In the SQL Server communities, it's common to hear people talking about HP SAN, EMC SAN, 3Par SAN, and so on as if there were such things as HP SAN, EMC SAN, etc.
Technically, SAN stands for Storage Area Network, but can be, and has been, used in two different ways. First, outside the storage communities, people often view everything beyond the drive at the OS level as the SAN with no regard to how that SAN is architected or configured as long as that drive is presented from some kind of SAN infrastructure. Typically, this is the way SQL Server professionals talk about SAN.
Within the storage communities, the interpretation is often different. To a storage engineer, there is a distinction between SAN and disk arrays: SAN is the network fabric that is made up of switches that provide your host a point-to-point path/link to the disks on some disk arrays. Disk arrays are the storage devices where physical disks are pooled together and managed by sophisticated software and additional controller hardware.
I personally have tried consciously to stick to the second interpretation, and refrained from using terms such as HP SAN or EMC SAN, primarily because this type of speaking adds no value, but introduces inaccuracies, and can be potentially misleading.

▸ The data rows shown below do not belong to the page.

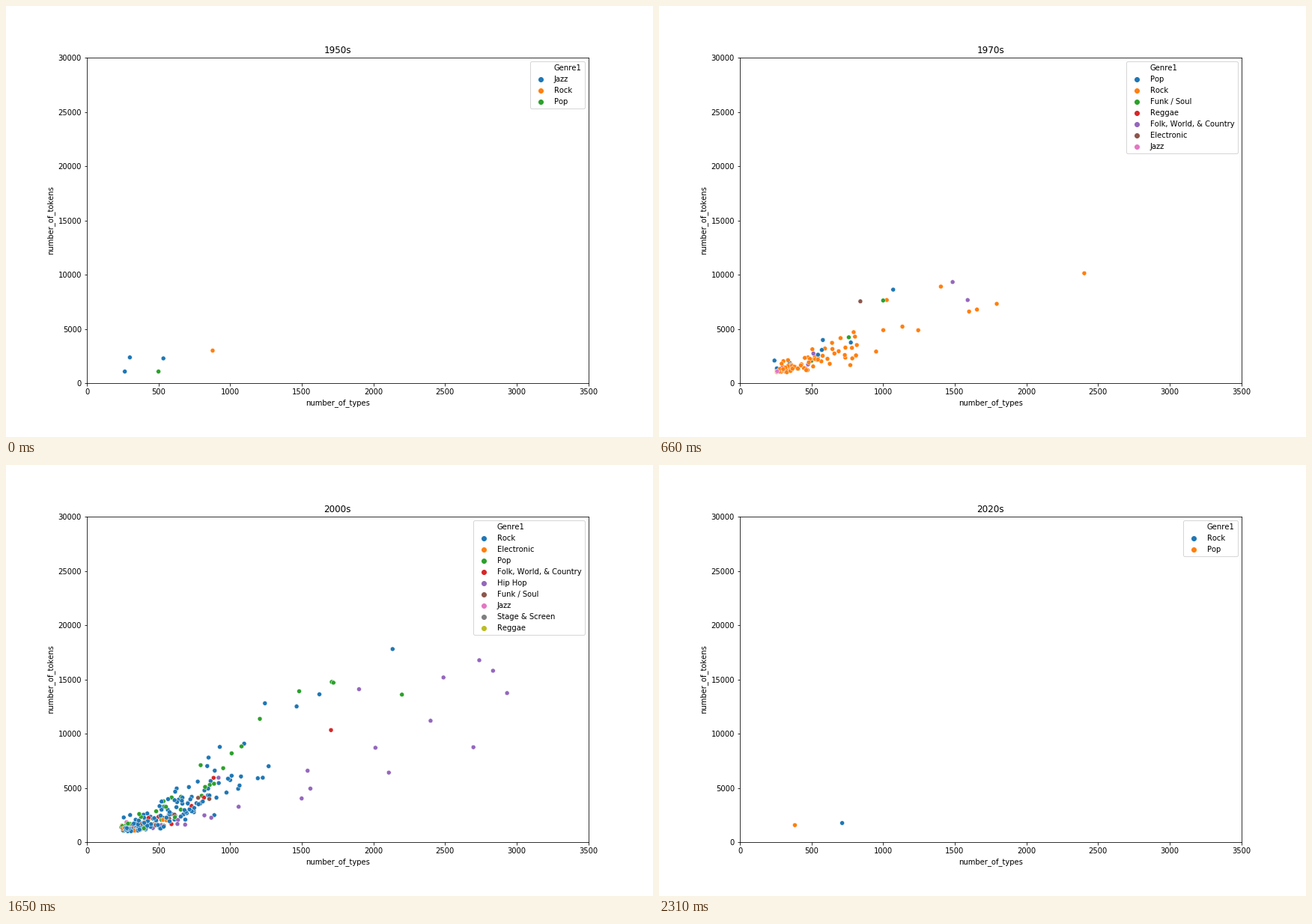
Animation of 864x576 px, one loop 2640 ms. Source, as a matplotlib script:

```python
import matplotlib.pyplot as plt
import numpy as np
from matplotlib.animation import FuncAnimation

W, H, DPI = 864, 576, 72
XMAX, YMAX = 3500, 30000
FOLK, FUNK, HIP = "Folk, World, & Country", "Funk / Soul", "Hip Hop"
COLORS = plt.get_cmap("tab10").colors

# How far a genre's vocabulary reaches, and its tokens relative to the rest
STYLE = {HIP: (2.8, 0.8), FOLK: (1.6, 0.95), "Pop": (1.0, 1.2),
         "Jazz": (0.4, 1.1), "Reggae": (0.4, 1.1)}

plt.rcParams.update({"font.family": "DejaVu Sans", "toolbar": "None",
                     "text.kerning_factor": 6})
fig, ax = plt.subplots(figsize=(W / DPI, H / DPI), dpi=DPI)
fig.subplots_adjust(left=0.125, right=0.9, bottom=0.125, top=0.88)


def album(rng, genre, scale, level, power, spread):
    """Random (types, tokens) along a power law, at least 1000 tokens."""
    reach, ratio = STYLE.get(genre, (1, 1))
    while True:
        types = 240 + rng.exponential(scale * reach)
        tokens = (level * ratio * (types / 500) ** power
                  * np.exp(rng.normal(0, spread)))
        if types < 700 + 600 * reach and tokens > 1000:
            return types, tokens


def decade(year, counts, notable, scale=260, level=2050, power=1.25,
           spread=0.24):
    """Title, genres, points and colours of one scene."""
    rng = np.random.default_rng(year)
    genres = list(counts)
    points, hues = [], []
    for genre, color in zip(genres, COLORS):
        group = notable.get(genre, []) + [
            album(rng, genre, scale, level, power, spread)
            for _ in range(counts[genre])]
        points += group
        hues += [color] * len(group)
    order = rng.permutation(len(points))
    return f"{year}s", genres, np.array(points)[order], np.array(hues)[order]


scenes = [
    decade(1950, {"Jazz": 0, "Rock": 0, "Pop": 0}, {
        "Jazz": [(300, 2370), (265, 1070), (534, 2280)],
        "Rock": [(878, 3000)],
        "Pop": [(500, 1070)],
    }),
    decade(1960, {"Rock": 26, "Jazz": 2, "Pop": 8, FUNK: 4, FOLK: 4}, {},
           scale=200),
    decade(1970, {"Pop": 10, "Rock": 72, FUNK: 4, "Reggae": 2, FOLK: 6,
                  "Electronic": 0, "Jazz": 1}, {
        "Pop": [(1070, 8620)],
        "Rock": [(2404, 10130), (1793, 7310), (1655, 6780), (1600, 6600),
                 (1403, 8900)],
        FUNK: [(1000, 7620)],
        FOLK: [(1485, 9320), (1590, 7660)],
        "Electronic": [(841, 7540)],
    }, power=1.15),
    decade(1980, {"Rock": 90, "Pop": 18, "Electronic": 10, FUNK: 7, FOLK: 5,
                  HIP: 6, "Jazz": 1, "Reggae": 1}, {}, power=1.2),
    decade(1990, {"Rock": 130, "Electronic": 9, FOLK: 7, "Pop": 18, FUNK: 7,
                  HIP: 12, "Jazz": 1, "Reggae": 1}, {
        "Rock": [(1964, 11220), (2317, 10800), (1809, 9560), (2201, 7420)],
        "Electronic": [(1822, 10000), (30, 1040)],
        FOLK: [(2369, 11060)],
        "Pop": [(199, 1100)],
        HIP: [(2789, 13750), (2914, 13200), (2838, 8790), (1984, 8020)],
    }),
    decade(2000, {"Rock": 145, "Electronic": 10, "Pop": 30, FOLK: 8, HIP: 18,
                  FUNK: 8, "Jazz": 1, "Stage & Screen": 1, "Reggae": 1}, {
        "Rock": [(2134, 17800), (1623, 13630), (1464, 12510)],
        "Pop": [(1709, 14770), (1721, 14700), (1482, 13910), (2199, 13600)],
        FOLK: [(1704, 10330)],
        HIP: [(2739, 16770), (2835, 15800), (2489, 15180), (2933, 13740),
              (2698, 8750), (2399, 11190)],
    }, scale=290, level=2150, power=1.3, spread=0.27),
    decade(2010, {"Rock": 80, "Electronic": 6, "Pop": 42, FOLK: 8, HIP: 14,
                  FUNK: 3, "Jazz": 1, "Reggae": 2}, {
        "Rock": [(3257, 30050), (1328, 17500), (1136, 13240), (1526, 11550)],
        "Pop": [(2404, 23210), (1579, 17710), (1550, 13560)],
        HIP: [(2927, 16470), (3089, 15110), (2404, 14660), (1710, 12420)],
        "Jazz": [(2148, 12620)],
    }, scale=300, level=2250, power=1.4, spread=0.3),
    decade(2020, {"Rock": 0, "Pop": 0}, {
        "Rock": [(714, 1760)],
        "Pop": [(384, 1570)],
    }),
]


def draw(i):
    title, genres, points, hues = scenes[i]
    ax.clear()
    ax.scatter(*points.T, c=hues, s=36, edgecolors="white", linewidths=0.48)
    ax.scatter([], [], alpha=0, label="Genre1")
    for genre, color in zip(genres, COLORS):
        ax.scatter([], [], color=[color], label=genre)
    ax.set(xlim=(0, XMAX), ylim=(0, YMAX), title=title,
           xlabel="number_of_types", ylabel="number_of_tokens")
    ax.legend(loc="upper right")
    return []


anim = FuncAnimation(fig, draw, frames=len(scenes), init_func=lambda: [],
                     interval=330, repeat=True, repeat_delay=0)
plt.show()
```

First of all, even if you interpret SAN broadly, it’s still probably wrong, or inaccurate, to speak of EMC SAN or IBM SAN, for instance, because it’s highly unlikely that the SAN environment is entirely made up of the EMC or IBM devices (I have not seen one anyway). The disk arrays may be from EMC or IBM, but the switches are often from Broacade or Cisco, or a mix of switches from different vendors. SAN is not a monolithic piece.
Although SAN in terms of the switch fabric can be a limiting factor, especially when it comes to throughput, disk arrays are often where the disk I/O performance is determined, especially when it comes to disk I/O latency. Identifying from what disk array a LUN is carved automatically puts us in a better position in our performance analysis.
Even if we stop being ‘picky’ and interpret EMC SAN to mean an EMC disk array behind a SAN fabric, the phrase is not specific enough to add as much value as identifying it to be an EMC DMX-3 disk array, for instance. Note that there can be many different models, makes, and versions of disk arrays behind a SAN, and their performance characteristics can be vastly different. It does not help to say that your drive is presented from an EMC SAN because two drives presented from the same SAN can perform very differently even with the same number of drives, same type of drives, and same RAID configuration. Many factors of the disk array heavily influence the performance of LUNs carved from the disk array.
Although different LUNs can be carved from the same disk array and these LUNs can be configured to have different performance characteristics, identifying the disk array allows one to understand why two LUNs of the same configuration have different performance characteristics, or at least gives one an opportunity to look for more information, and make the conversations easier with the storage folks.
Saying that a drive is from an EMC SAN is simply too generic to be useful, even if we are willing to ignore the fact that there is no such thing as an EMC SAN.